Creativity for Development (Crea4dev) is a new open access course from UNITAR. This short course is aimed at creative entrepreneurs, those who work with or are interested in the creative industries, and policy makers. Its aim is to enable them to promote cultural diversity and use creativity to promote sustainable development. This goal has much in common with the aims of this journal and indeed our charity’s work as a whole. For example, in 2002 we ran the first UK international conference on Creativity & Cultural Diversity and this triggered much of our later work including this journal.
The Unitar Creativity for Development consists of four modules:

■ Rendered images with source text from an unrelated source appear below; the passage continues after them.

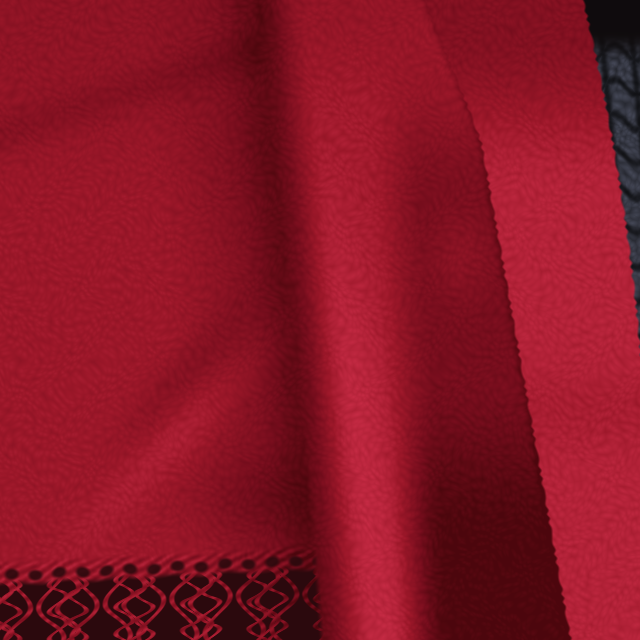
Reproduce this texture procedurally as a three.js fragment shader.

```glsl
// Folded red wool: a flat left panel, a rounded central fold and a right flap,
// with a knotted lace hem and dark quilting behind. Soft bumps shade the cloth,
// cellular noise and warped sines give the nap, and sine strands form the lace.
varying vec2 vUv;

const vec3 SHADOW = vec3(0.30, 0.025, 0.05);
const vec3 DEEP   = vec3(0.46, 0.05, 0.11);
const vec3 RED    = vec3(0.61, 0.09, 0.16);
const vec3 BRIGHT = vec3(0.78, 0.17, 0.27);
const vec3 BLACK  = vec3(0.06, 0.045, 0.05);
const vec3 SLATE  = vec3(0.23, 0.24, 0.29);
const float NAP_SCALE = 105.0;
const float NAP_DEPTH = 0.42;
const float EDGE_SOFT = 0.0025;
const float LACE_PITCH = 0.104;
const float HOLE_PITCH = 0.037;
const float CORD = 0.0045;
const float TAU = 6.28318;

float bump(float x, float center, float width) {
  float d = (x - center) / width;
  return exp(-d * d);
}

float fall(float a, float b, float x) { return 1.0 - smoothstep(a, b, x); }

vec2 hash2(vec2 p) {
  return fract(sin(vec2(dot(p, vec2(127.1, 311.7)), dot(p, vec2(269.5, 183.3)))) * 43758.5);
}

float cellular(vec2 p) {
  vec2 cell = floor(p), f = fract(p);
  float nearest = 2.0;
  for (int j = -1; j <= 1; j++)
    for (int i = -1; i <= 1; i++) {
      vec2 o = vec2(float(i), float(j));
      nearest = min(nearest, length(o + hash2(cell + o) - f));
    }
  return nearest;
}

// Woven nap: speckled cells crossed by wavering diagonal ribs
float nap(vec2 p) {
  vec2 warp = 0.006 * sin(p.yx * vec2(61.0, 47.0) + 3.0 * sin(p * 23.0));
  vec2 q = p + warp;
  float ribs = sin(dot(q, vec2(210.0, 390.0)) + 2.0 * sin(q.x * 130.0));
  return (0.5 - cellular(q * NAP_SCALE)) + 0.17 * ribs;
}

vec3 clothColor(float tone) {
  vec3 c = mix(SHADOW, DEEP, clamp(tone, 0.0, 1.0));
  c = mix(c, RED, clamp(tone - 1.0, 0.0, 1.0));
  return mix(c, BRIGHT, clamp(tone - 2.0, 0.0, 1.3));
}

float leftTone(vec2 p, float d) {
  float diagonal = p.y - 0.08 - 0.97 * p.x;
  float tone = 1.95 - 0.35 * smoothstep(0.6, 1.0, p.y);
  tone -= 0.4 * bump(p.y - 0.33 * p.x, 0.79, 0.035);
  tone -= 0.75 * fall(0.02, 0.21, d) * (0.45 + 0.55 * fall(0.7, 0.95, p.y));
  tone -= 0.75 * bump(d, 0.0, 0.045);
  tone -= 0.5 * bump(diagonal, 0.055, 0.05) * bump(p.x, 0.28, 0.09);
  tone += 0.4 * bump(diagonal, -0.035, 0.05) * bump(p.x, 0.28, 0.16);
  return tone - 0.55 * bump(p.x, 0.40, 0.12) * bump(p.y, 0.22, 0.07);
}

float rollTone(vec2 p, float d, float toFlap) {
  float shadeX = 0.665 - 0.05 * p.y;
  float shade = smoothstep(shadeX - 0.055, shadeX + 0.04, p.x) * fall(0.66, 0.96, p.y);
  float tone = 0.45 + 1.65 * smoothstep(-0.005, 0.08, d);
  tone += 0.6 * bump(p.x, 0.60 - 0.13 * p.y, 0.06) * fall(0.35, 0.9, p.y);
  tone -= shade * (1.1 + 1.0 * fall(0.15, 0.42, p.y));
  tone += 0.5 * bump(p.x, 0.72, 0.05) * bump(p.y, 0.60, 0.07);
  tone -= 0.35 * smoothstep(0.8, 1.0, p.y);
  return tone - 0.6 * bump(toFlap, 0.0, 0.007);
}

// Ogee strands with crossing inner cords under a row of small holes
vec3 lace(vec2 p, float drop, float tone) {
  float u = p.x / LACE_PITCH + 0.48;
  float x = abs(fract(u) - 0.5);
  float wave = cos(TAU * (drop - 0.076) / 0.105);
  float outer = abs(x - 0.25 - 0.19 * wave);
  float inner = abs(x - 0.15 - 0.13 * cos(TAU * drop / 0.042));
  float twist = abs(fract(u + 0.16 * sin(drop * 95.0)) - 0.5);
  float cord = min(outer, min(inner, twist)) * LACE_PITCH;
  float strand = fall(CORD * 0.45, CORD * 1.3, cord);
  float body = smoothstep(0.032, 0.043, drop);
  vec2 h = vec2((fract(p.x / HOLE_PITCH) - 0.5) * HOLE_PITCH, drop - 0.025);
  float hole = fall(0.005, 0.011, length(h * vec2(0.75, 1.0)));
  vec3 yarn = clothColor(tone - 0.15 + 0.5 * sin(drop * 420.0 + p.x * 230.0));
  vec3 gap = mix(BLACK, SHADOW, 0.45);
  return mix(mix(yarn, gap, hole * 0.9), mix(gap, yarn, strand), body);
}

vec3 quilt(vec2 p) {
  vec2 q = vec2(p.x + 0.1 * p.y, p.y + 0.012 * sin(p.x * 90.0)) / vec2(0.047, 0.054);
  vec2 f = abs(fract(q) - 0.5);
  float puff = fall(0.3, 0.49, max(f.x, f.y));
  float light = (0.4 + 0.6 * puff) * (0.9 + 0.4 * nap(p));
  return mix(BLACK, SLATE * light, fall(0.90, 0.95, p.y));
}

void main() {
  vec2 p = vUv;
  float t = 1.0 - p.y, bend = max(p.y - 0.77, 0.0);
  float fray = 0.0015 * sin(p.y * 310.0 + 2.0 * sin(p.y * 97.0));
  float foldX = 0.503 - 0.075 * p.y - 0.031 * p.y * p.y;
  float flapX = 0.892 - 0.18 * p.y - 0.23 * bend * bend / (bend + 0.02) + fray;
  float rimX = 0.911 + 0.24 * t - 0.14 * t * t + fray;
  float grain = NAP_DEPTH * nap(p);

  // Left panel and its hem
  float tone = leftTone(p, foldX - p.x) + grain;
  float drop = 0.125 + 0.05 * p.x - p.y + 0.002 * sin(p.x * 75.0);
  vec3 color = mix(clothColor(tone), lace(p, drop, tone), smoothstep(0.0, 0.012, drop));

  // Rounded fold, flap and the quilting beyond
  vec3 roll = clothColor(rollTone(p, p.x - foldX, flapX - p.x) + grain);
  color = mix(color, roll, smoothstep(-0.006, 0.006, p.x - foldX));
  float flapTone = 2.5 - 1.2 * smoothstep(0.70, 0.95, p.y) - 0.25 * bump(p.y, 0.36, 0.06);
  color = mix(color, clothColor(flapTone + grain), smoothstep(-EDGE_SOFT, EDGE_SOFT, p.x - flapX));
  color = mix(color, quilt(p), smoothstep(-EDGE_SOFT, EDGE_SOFT, p.x - rimX));
  gl_FragColor = vec4(color, 1.0);
}
```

Each module has a similar format starting with a short video, followed by an assessment in the form of a quiz. These core elements are complemented by useful additional material (videos, reports and articles) for those who want to ‘dig deeper’ - and this is highly recommended. Another valuable feature is the Learning Forum where participants can share their ideas with others and reflect on the course material. And there is a support centre, Ask and Talk, for help with any aspect of working through the course.
This self-paced course can be accessed online. Registration is open until 20 December 2016 (course completion date: 23 December 2016). It is suggested that the basic course can be completed in four hours, but it is likely to take rather longer for those who choose to delve into the additional material. Those who complete the course with a pass rate of 60% or more can receive a certificate for which a fee of $50 USD is payable.
My only slight niggle is not with the course itself but rather with its reference to the term ‘creative industries’. This terminology is widely accepted and understood, but I find it misleading since surely creativity is needed in all industries and indeed in everyday life as well? Having said that, this course provides a valuable introduction to this fascinating field and has much to recommend it.
To register for the course use this link: Creativity for Development
Dr Kenichi Yumino is an Emeritus Professor at Shizuoka University, Japan and the former President of the Japan Creativity Society. In high-school and college, he studied Electricity & Computer Science and proceeded to a doctoral course of Educational Psychology at Kyusyu University. His current interests are creative problem solving, how to foster pupils’ creativity in school, creativity training for pre-service teachers, and the use of praise words for encouraging creative attitudes and behaviours.
Of his own publications, the one that he most values is 'Creativity Education in the World', published in 2005, which includes creativity education in the United States, Canada, the UK, Germany, Finland, China, Taiwan and Japan.